Soto Zen Buddhism
Sojiji head monastery

Internationally Opened temple

Sojiji is located in the suburban area of Yokohama city. Close to Tokyo bay and Boso peninsula, even Mt Fuji is close to us. In addition, the temple is within 5 min. walking distance from main public transportations. These factors are very important for us as an internationally opened temple for Zen practice. We have ground of 500,000 square meters with well-structured buildings. In 1911 (591 years since Sojiji had been established on Noto peninsula) we celebrated the relocation of Sojiji.

We are committed to social welfare with educational facilities as university, high and junior high school as well as kindergarten.

Further, in Sojiji, we have various kinds of educational projects with over 200 monks, employees striving for the prosperity of our monastery.

English Zazen session

In our daily life, how much time do we have for facing ourselves…?

English guide tour

Sojiji is an open Zen space for the public, so you can walk around Sojiji freely.

Estabilishment of Sojiji

Shogakusan Sojiji is the formal name of Sojiji. It was established about 700 years ago.

In Kushihinosho (Noto peninsula), there was the temple called “Morooka Kannon do”. The story began when the abbot, Joken risshi had a dream one night.

On April 18th, 1321, a monk-styled Kannon appeared in his dream and told him that there is a virtuous monk called Keizan in Yōkōji and asked him to call him to this temple and pass it over to him.

Strangely enough, 5 days after the dream, on 23rd of April, Keizan had the same revelation in his dream while he did zazen in the abbot room of Yōkōji .

This temple was originally founded as a Shingon Buddhism temple and Keizan wished to re-established this temple as a Zen temple. In his dream, he was about to enter the temple and in front of the temple gate there was an arbor. Once he entered, the 600 volumes of Dai hannyakyo (Great wisdom Sutra) were on the top floor of the gate, and the statue of Hikari Kannon was enshrined. There were many monks and Joken risshi welcoming his appearance. He entered the temple through the gate, and he said “I open the Soji gate like the shape of eight in kanji (means “widely”)”. He was impressed by the temple’s magnificence. According to his dream, he was welcomed by Joken risshi and admitted to the temple.

According to the documents, this was the day of Kessei (May 15th, 1321). Afterwards, Joken risshi offered the temple to Keizan Zenji and named it “Sojiji”. “Sojiji” means the temple where Buddha’s teaching is fully kept.

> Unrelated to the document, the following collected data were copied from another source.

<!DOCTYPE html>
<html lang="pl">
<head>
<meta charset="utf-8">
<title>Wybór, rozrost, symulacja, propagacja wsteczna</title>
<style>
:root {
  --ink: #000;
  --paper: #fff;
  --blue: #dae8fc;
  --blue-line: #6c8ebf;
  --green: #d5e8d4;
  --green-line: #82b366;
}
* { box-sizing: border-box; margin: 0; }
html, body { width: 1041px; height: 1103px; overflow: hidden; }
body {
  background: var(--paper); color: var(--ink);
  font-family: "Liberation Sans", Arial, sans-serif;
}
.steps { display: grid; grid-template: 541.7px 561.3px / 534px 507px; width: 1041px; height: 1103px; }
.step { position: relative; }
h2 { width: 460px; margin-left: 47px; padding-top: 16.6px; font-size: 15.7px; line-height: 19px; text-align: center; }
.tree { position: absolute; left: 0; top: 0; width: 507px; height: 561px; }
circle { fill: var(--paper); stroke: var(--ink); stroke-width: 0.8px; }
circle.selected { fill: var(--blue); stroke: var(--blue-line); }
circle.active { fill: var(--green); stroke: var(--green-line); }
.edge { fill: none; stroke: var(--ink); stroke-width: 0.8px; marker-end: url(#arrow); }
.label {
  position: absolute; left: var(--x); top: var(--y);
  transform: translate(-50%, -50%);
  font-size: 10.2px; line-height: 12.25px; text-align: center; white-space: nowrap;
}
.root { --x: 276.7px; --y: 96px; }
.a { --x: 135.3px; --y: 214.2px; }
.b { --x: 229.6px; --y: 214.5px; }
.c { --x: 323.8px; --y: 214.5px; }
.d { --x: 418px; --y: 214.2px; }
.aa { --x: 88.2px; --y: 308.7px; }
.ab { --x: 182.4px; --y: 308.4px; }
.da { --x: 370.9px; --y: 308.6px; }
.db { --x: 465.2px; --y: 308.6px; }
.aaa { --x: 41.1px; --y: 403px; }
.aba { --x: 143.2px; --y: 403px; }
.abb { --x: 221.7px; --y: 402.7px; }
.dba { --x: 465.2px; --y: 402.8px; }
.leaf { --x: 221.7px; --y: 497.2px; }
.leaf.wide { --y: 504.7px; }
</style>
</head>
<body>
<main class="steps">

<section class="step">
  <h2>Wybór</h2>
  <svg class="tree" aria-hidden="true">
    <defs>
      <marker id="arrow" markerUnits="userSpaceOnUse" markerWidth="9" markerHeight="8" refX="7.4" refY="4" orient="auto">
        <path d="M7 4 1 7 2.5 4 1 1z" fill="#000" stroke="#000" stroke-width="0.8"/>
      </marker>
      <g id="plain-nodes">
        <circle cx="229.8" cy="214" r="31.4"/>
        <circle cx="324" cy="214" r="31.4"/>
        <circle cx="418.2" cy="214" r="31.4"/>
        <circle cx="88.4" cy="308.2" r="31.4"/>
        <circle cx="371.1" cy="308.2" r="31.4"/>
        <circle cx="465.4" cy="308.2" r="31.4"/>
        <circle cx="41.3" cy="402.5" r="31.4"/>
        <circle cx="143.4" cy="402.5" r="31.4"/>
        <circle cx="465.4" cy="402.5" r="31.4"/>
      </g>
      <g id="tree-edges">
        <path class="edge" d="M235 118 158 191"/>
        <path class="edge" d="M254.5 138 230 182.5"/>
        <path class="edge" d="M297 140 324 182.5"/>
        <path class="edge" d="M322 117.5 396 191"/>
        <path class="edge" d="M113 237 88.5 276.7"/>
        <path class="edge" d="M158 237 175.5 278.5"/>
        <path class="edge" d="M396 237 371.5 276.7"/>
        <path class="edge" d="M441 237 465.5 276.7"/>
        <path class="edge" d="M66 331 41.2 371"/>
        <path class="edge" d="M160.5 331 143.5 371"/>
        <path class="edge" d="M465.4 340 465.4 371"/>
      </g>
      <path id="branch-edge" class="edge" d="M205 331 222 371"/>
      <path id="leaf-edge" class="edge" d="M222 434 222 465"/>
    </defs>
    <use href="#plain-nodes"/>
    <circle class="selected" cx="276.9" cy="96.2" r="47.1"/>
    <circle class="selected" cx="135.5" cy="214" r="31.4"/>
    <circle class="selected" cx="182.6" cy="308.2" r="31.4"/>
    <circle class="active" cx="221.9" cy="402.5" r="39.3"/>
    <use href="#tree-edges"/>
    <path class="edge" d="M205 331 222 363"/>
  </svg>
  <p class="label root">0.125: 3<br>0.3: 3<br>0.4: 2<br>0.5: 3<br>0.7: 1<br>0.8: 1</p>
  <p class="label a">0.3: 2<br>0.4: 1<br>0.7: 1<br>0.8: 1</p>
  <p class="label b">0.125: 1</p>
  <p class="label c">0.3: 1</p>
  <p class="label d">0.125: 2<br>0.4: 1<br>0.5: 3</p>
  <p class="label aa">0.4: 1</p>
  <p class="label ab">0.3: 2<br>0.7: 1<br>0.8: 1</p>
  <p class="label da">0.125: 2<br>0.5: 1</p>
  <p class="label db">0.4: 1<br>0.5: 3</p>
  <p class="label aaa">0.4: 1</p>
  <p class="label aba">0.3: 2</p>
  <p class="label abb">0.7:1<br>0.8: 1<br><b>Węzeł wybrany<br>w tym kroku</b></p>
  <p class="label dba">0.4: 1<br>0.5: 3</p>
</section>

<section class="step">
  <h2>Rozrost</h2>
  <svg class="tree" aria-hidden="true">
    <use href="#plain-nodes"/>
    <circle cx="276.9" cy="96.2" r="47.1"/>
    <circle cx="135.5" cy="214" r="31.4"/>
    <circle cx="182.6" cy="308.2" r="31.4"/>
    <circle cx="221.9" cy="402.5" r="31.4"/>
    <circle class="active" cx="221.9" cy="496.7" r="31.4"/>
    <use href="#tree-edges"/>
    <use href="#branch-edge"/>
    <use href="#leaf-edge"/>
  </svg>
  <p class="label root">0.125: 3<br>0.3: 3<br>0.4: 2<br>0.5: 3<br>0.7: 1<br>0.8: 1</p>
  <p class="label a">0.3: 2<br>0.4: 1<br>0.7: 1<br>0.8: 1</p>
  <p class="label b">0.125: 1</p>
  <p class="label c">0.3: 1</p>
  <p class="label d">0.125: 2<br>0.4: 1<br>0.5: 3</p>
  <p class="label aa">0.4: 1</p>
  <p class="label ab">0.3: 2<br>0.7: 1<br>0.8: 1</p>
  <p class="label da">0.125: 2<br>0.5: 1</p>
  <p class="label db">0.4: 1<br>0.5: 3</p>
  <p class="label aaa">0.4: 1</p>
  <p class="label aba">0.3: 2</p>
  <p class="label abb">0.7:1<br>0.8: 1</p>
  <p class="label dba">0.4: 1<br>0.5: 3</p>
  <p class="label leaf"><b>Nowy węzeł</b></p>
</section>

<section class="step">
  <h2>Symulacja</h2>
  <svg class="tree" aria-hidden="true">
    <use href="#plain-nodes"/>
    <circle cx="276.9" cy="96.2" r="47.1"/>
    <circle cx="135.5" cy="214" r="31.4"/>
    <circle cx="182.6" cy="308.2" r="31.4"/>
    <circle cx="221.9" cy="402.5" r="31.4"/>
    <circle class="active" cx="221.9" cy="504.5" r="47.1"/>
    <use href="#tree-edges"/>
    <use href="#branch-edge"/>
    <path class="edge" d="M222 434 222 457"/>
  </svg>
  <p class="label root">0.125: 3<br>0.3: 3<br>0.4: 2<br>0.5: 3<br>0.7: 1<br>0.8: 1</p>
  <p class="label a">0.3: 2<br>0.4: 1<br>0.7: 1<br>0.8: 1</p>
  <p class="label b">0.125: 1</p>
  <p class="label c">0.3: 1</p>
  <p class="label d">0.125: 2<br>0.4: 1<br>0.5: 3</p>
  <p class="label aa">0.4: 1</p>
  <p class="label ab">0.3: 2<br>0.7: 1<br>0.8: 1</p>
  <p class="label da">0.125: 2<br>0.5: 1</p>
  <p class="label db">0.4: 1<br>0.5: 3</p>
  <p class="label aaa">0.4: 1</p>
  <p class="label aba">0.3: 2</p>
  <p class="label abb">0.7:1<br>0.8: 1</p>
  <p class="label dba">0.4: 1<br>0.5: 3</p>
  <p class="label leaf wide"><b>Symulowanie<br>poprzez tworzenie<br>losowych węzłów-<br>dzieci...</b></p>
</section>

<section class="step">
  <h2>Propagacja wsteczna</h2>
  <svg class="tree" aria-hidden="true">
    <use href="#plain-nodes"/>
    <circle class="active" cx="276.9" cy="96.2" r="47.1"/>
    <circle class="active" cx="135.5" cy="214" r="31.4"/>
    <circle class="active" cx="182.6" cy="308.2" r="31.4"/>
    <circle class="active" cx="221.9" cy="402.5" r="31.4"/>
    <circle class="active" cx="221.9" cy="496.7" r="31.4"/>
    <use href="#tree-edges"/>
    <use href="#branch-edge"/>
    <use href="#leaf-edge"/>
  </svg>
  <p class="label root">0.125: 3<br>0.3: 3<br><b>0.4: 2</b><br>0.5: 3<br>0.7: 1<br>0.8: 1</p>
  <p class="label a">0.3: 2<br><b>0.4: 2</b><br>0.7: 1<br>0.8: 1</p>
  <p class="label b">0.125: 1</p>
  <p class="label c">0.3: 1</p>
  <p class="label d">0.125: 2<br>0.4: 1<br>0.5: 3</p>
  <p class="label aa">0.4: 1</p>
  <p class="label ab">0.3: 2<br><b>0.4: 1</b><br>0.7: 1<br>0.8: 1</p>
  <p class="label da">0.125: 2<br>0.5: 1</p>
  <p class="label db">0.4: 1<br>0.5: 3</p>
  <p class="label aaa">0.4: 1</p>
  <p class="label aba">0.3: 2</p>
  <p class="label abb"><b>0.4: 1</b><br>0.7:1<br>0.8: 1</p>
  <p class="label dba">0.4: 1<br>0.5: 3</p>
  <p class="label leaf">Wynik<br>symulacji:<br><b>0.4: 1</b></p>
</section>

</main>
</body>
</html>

In 1322 when Keizen got 52 years old, the emperor Godaigo asked him ten questions through Kakumyo Koho as messenger. The emperor was impressed by the answers from Keizan. As a result on August 28th, Sojiji temple was officially recognized the leading head monastery of Soto Zen and its abbots were allowed to wear a purple vestment. On September 14th, the emperor ordered Lord Yukufusa Fujiwara to inscribe the three characters “So-ji-ji” for the official record as the head temple of Soto school.

Relocation to Tsurumi

Sojiji is the head temple established by Keizan Zenji. Related temples count for more than 13,000 all over Japan and we make efforts to develop Soto Zen and spread the true teaching.

About 570 years have passed since the temple was originally started by Keizan on Noto peninsula.

Back on April 13th, 1898, a fire broke out suddenly from the main building of Sojiji. The fire spread over the temple and burnt down most of the property, except Jiunkaku and Dentōin.

In May 1905, Ishikawa Sodō Zenji decided to move the temple to Tsurumi being aware of the importance of structure restoration, existance as head monastery and modern missionary activities. Then in 1911, Sojiji relocated to the present place.